Stored items from a collection
*-*-*

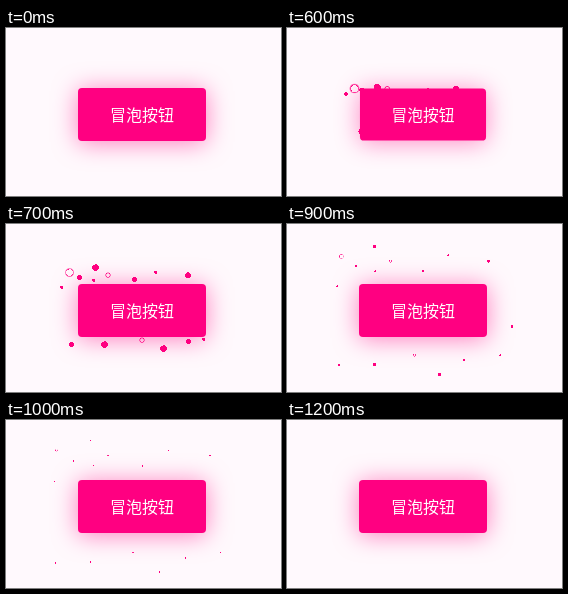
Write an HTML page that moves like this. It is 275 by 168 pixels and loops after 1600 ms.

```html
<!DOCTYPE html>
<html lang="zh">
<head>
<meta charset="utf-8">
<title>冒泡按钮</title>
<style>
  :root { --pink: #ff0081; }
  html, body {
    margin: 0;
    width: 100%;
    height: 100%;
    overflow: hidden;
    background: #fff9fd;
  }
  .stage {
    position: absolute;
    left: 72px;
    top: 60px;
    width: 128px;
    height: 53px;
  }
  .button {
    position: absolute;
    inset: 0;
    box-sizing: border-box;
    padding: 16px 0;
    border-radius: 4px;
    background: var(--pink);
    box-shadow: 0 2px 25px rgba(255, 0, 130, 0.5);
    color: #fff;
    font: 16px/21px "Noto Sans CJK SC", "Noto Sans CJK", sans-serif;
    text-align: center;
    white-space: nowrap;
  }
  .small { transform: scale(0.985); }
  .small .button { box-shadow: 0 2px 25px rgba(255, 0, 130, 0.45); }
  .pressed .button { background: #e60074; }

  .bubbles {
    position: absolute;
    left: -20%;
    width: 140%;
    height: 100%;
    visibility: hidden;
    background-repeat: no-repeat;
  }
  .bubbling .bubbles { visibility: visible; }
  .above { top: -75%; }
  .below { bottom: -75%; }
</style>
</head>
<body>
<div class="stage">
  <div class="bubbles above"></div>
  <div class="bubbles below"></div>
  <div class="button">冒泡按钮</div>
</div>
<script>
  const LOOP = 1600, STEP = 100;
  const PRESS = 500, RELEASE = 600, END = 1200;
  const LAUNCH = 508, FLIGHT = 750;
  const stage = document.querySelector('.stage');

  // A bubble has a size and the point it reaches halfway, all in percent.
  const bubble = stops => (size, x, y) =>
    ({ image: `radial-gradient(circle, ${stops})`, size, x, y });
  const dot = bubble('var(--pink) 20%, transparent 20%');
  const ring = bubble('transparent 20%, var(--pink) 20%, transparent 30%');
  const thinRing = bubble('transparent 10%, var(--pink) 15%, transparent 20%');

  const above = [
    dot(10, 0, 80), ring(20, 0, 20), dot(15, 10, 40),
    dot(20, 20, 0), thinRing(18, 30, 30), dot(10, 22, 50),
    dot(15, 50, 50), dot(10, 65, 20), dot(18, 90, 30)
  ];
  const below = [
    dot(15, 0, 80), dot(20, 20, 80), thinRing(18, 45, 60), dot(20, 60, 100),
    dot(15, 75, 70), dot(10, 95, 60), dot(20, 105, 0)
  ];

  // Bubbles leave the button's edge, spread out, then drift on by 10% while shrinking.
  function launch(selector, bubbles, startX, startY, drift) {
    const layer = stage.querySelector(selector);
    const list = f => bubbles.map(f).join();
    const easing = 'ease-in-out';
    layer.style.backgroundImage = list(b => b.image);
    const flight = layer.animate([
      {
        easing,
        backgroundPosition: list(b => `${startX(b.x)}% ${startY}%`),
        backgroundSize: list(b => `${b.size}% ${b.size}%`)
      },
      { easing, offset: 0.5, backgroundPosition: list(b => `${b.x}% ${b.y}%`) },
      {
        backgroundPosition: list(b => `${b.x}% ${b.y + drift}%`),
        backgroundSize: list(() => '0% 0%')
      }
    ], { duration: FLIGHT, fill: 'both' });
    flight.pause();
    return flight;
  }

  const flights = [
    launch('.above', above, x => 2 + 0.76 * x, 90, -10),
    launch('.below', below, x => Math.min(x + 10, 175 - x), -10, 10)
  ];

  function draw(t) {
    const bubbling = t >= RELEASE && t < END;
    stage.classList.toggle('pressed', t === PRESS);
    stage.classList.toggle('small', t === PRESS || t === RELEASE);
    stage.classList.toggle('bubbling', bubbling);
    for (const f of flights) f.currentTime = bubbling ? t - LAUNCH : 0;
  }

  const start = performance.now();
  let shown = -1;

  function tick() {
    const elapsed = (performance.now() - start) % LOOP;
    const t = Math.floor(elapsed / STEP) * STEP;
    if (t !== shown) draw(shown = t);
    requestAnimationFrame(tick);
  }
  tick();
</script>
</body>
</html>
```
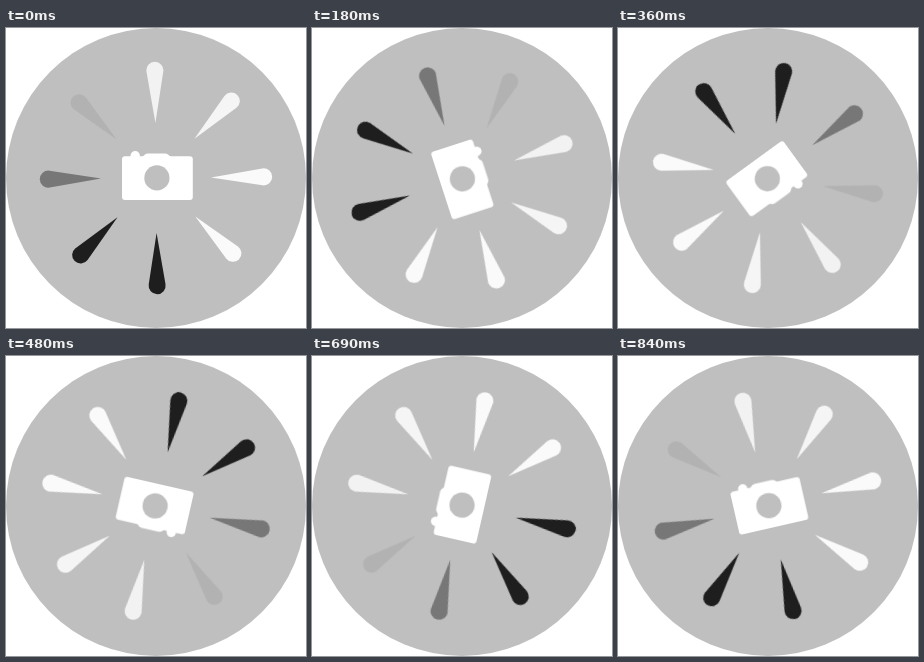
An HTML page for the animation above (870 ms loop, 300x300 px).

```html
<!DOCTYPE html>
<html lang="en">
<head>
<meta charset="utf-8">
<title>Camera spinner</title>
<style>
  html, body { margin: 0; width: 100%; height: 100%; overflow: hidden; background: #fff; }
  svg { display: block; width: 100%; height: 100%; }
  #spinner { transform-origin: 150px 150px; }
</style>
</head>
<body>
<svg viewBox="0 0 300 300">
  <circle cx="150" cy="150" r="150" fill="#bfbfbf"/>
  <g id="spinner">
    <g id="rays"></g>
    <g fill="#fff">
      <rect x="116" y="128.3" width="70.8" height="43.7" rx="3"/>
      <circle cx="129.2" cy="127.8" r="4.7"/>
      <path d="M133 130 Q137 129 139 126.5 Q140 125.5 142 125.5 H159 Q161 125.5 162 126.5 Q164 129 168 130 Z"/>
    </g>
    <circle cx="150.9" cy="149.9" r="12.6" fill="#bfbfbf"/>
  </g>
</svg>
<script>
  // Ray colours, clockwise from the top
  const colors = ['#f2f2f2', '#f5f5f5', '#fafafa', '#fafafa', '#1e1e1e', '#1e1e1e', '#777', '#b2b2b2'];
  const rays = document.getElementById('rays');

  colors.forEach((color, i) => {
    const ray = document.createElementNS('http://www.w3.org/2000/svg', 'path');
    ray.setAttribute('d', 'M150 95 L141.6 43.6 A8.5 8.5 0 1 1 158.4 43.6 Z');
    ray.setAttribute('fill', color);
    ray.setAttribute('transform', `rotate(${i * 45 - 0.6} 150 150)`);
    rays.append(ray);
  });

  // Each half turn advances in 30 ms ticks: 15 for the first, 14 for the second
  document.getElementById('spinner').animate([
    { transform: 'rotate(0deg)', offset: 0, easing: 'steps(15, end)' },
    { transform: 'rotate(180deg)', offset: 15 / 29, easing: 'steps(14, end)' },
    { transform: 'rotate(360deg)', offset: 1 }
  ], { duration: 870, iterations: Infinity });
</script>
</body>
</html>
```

*-*-*

▶ Prompt: Print the entries again exactly as they appear above. Do not print the pictures.

▶ Your solution:
Write an HTML page that moves like this. It is 275 by 168 pixels and loops after 1600 ms.

```html
<!DOCTYPE html>
<html lang="zh">
<head>
<meta charset="utf-8">
<title>冒泡按钮</title>
<style>
  :root { --pink: #ff0081; }
  html, body {
    margin: 0;
    width: 100%;
    height: 100%;
    overflow: hidden;
    background: #fff9fd;
  }
  .stage {
    position: absolute;
    left: 72px;
    top: 60px;
    width: 128px;
    height: 53px;
  }
  .button {
    position: absolute;
    inset: 0;
    box-sizing: border-box;
    padding: 16px 0;
    border-radius: 4px;
    background: var(--pink);
    box-shadow: 0 2px 25px rgba(255, 0, 130, 0.5);
    color: #fff;
    font: 16px/21px "Noto Sans CJK SC", "Noto Sans CJK", sans-serif;
    text-align: center;
    white-space: nowrap;
  }
  .small { transform: scale(0.985); }
  .small .button { box-shadow: 0 2px 25px rgba(255, 0, 130, 0.45); }
  .pressed .button { background: #e60074; }

  .bubbles {
    position: absolute;
    left: -20%;
    width: 140%;
    height: 100%;
    visibility: hidden;
    background-repeat: no-repeat;
  }
  .bubbling .bubbles { visibility: visible; }
  .above { top: -75%; }
  .below { bottom: -75%; }
</style>
</head>
<body>
<div class="stage">
  <div class="bubbles above"></div>
  <div class="bubbles below"></div>
  <div class="button">冒泡按钮</div>
</div>
<script>
  const LOOP = 1600, STEP = 100;
  const PRESS = 500, RELEASE = 600, END = 1200;
  const LAUNCH = 508, FLIGHT = 750;
  const stage = document.querySelector('.stage');

  // A bubble has a size and the point it reaches halfway, all in percent.
  const bubble = stops => (size, x, y) =>
    ({ image: `radial-gradient(circle, ${stops})`, size, x, y });
  const dot = bubble('var(--pink) 20%, transparent 20%');
  const ring = bubble('transparent 20%, var(--pink) 20%, transparent 30%');
  const thinRing = bubble('transparent 10%, var(--pink) 15%, transparent 20%');

  const above = [
    dot(10, 0, 80), ring(20, 0, 20), dot(15, 10, 40),
    dot(20, 20, 0), thinRing(18, 30, 30), dot(10, 22, 50),
    dot(15, 50, 50), dot(10, 65, 20), dot(18, 90, 30)
  ];
  const below = [
    dot(15, 0, 80), dot(20, 20, 80), thinRing(18, 45, 60), dot(20, 60, 100),
    dot(15, 75, 70), dot(10, 95, 60), dot(20, 105, 0)
  ];

  // Bubbles leave the button's edge, spread out, then drift on by 10% while shrinking.
  function launch(selector, bubbles, startX, startY, drift) {
    const layer = stage.querySelector(selector);
    const list = f => bubbles.map(f).join();
    const easing = 'ease-in-out';
    layer.style.backgroundImage = list(b => b.image);
    const flight = layer.animate([
      {
        easing,
        backgroundPosition: list(b => `${startX(b.x)}% ${startY}%`),
        backgroundSize: list(b => `${b.size}% ${b.size}%`)
      },
      { easing, offset: 0.5, backgroundPosition: list(b => `${b.x}% ${b.y}%`) },
      {
        backgroundPosition: list(b => `${b.x}% ${b.y + drift}%`),
        backgroundSize: list(() => '0% 0%')
      }
    ], { duration: FLIGHT, fill: 'both' });
    flight.pause();
    return flight;
  }

  const flights = [
    launch('.above', above, x => 2 + 0.76 * x, 90, -10),
    launch('.below', below, x => Math.min(x + 10, 175 - x), -10, 10)
  ];

  function draw(t) {
    const bubbling = t >= RELEASE && t < END;
    stage.classList.toggle('pressed', t === PRESS);
    stage.classList.toggle('small', t === PRESS || t === RELEASE);
    stage.classList.toggle('bubbling', bubbling);
    for (const f of flights) f.currentTime = bubbling ? t - LAUNCH : 0;
  }

  const start = performance.now();
  let shown = -1;

  function tick() {
    const elapsed = (performance.now() - start) % LOOP;
    const t = Math.floor(elapsed / STEP) * STEP;
    if (t !== shown) draw(shown = t);
    requestAnimationFrame(tick);
  }
  tick();
</script>
</body>
</html>
```
An HTML page for the animation above (870 ms loop, 300x300 px).

```html
<!DOCTYPE html>
<html lang="en">
<head>
<meta charset="utf-8">
<title>Camera spinner</title>
<style>
  html, body { margin: 0; width: 100%; height: 100%; overflow: hidden; background: #fff; }
  svg { display: block; width: 100%; height: 100%; }
  #spinner { transform-origin: 150px 150px; }
</style>
</head>
<body>
<svg viewBox="0 0 300 300">
  <circle cx="150" cy="150" r="150" fill="#bfbfbf"/>
  <g id="spinner">
    <g id="rays"></g>
    <g fill="#fff">
      <rect x="116" y="128.3" width="70.8" height="43.7" rx="3"/>
      <circle cx="129.2" cy="127.8" r="4.7"/>
      <path d="M133 130 Q137 129 139 126.5 Q140 125.5 142 125.5 H159 Q161 125.5 162 126.5 Q164 129 168 130 Z"/>
    </g>
    <circle cx="150.9" cy="149.9" r="12.6" fill="#bfbfbf"/>
  </g>
</svg>
<script>
  // Ray colours, clockwise from the top
  const colors = ['#f2f2f2', '#f5f5f5', '#fafafa', '#fafafa', '#1e1e1e', '#1e1e1e', '#777', '#b2b2b2'];
  const rays = document.getElementById('rays');

  colors.forEach((color, i) => {
    const ray = document.createElementNS('http://www.w3.org/2000/svg', 'path');
    ray.setAttribute('d', 'M150 95 L141.6 43.6 A8.5 8.5 0 1 1 158.4 43.6 Z');
    ray.setAttribute('fill', color);
    ray.setAttribute('transform', `rotate(${i * 45 - 0.6} 150 150)`);
    rays.append(ray);
  });

  // Each half turn advances in 30 ms ticks: 15 for the first, 14 for the second
  document.getElementById('spinner').animate([
    { transform: 'rotate(0deg)', offset: 0, easing: 'steps(15, end)' },
    { transform: 'rotate(180deg)', offset: 15 / 29, easing: 'steps(14, end)' },
    { transform: 'rotate(360deg)', offset: 1 }
  ], { duration: 870, iterations: Infinity });
</script>
</body>
</html>
```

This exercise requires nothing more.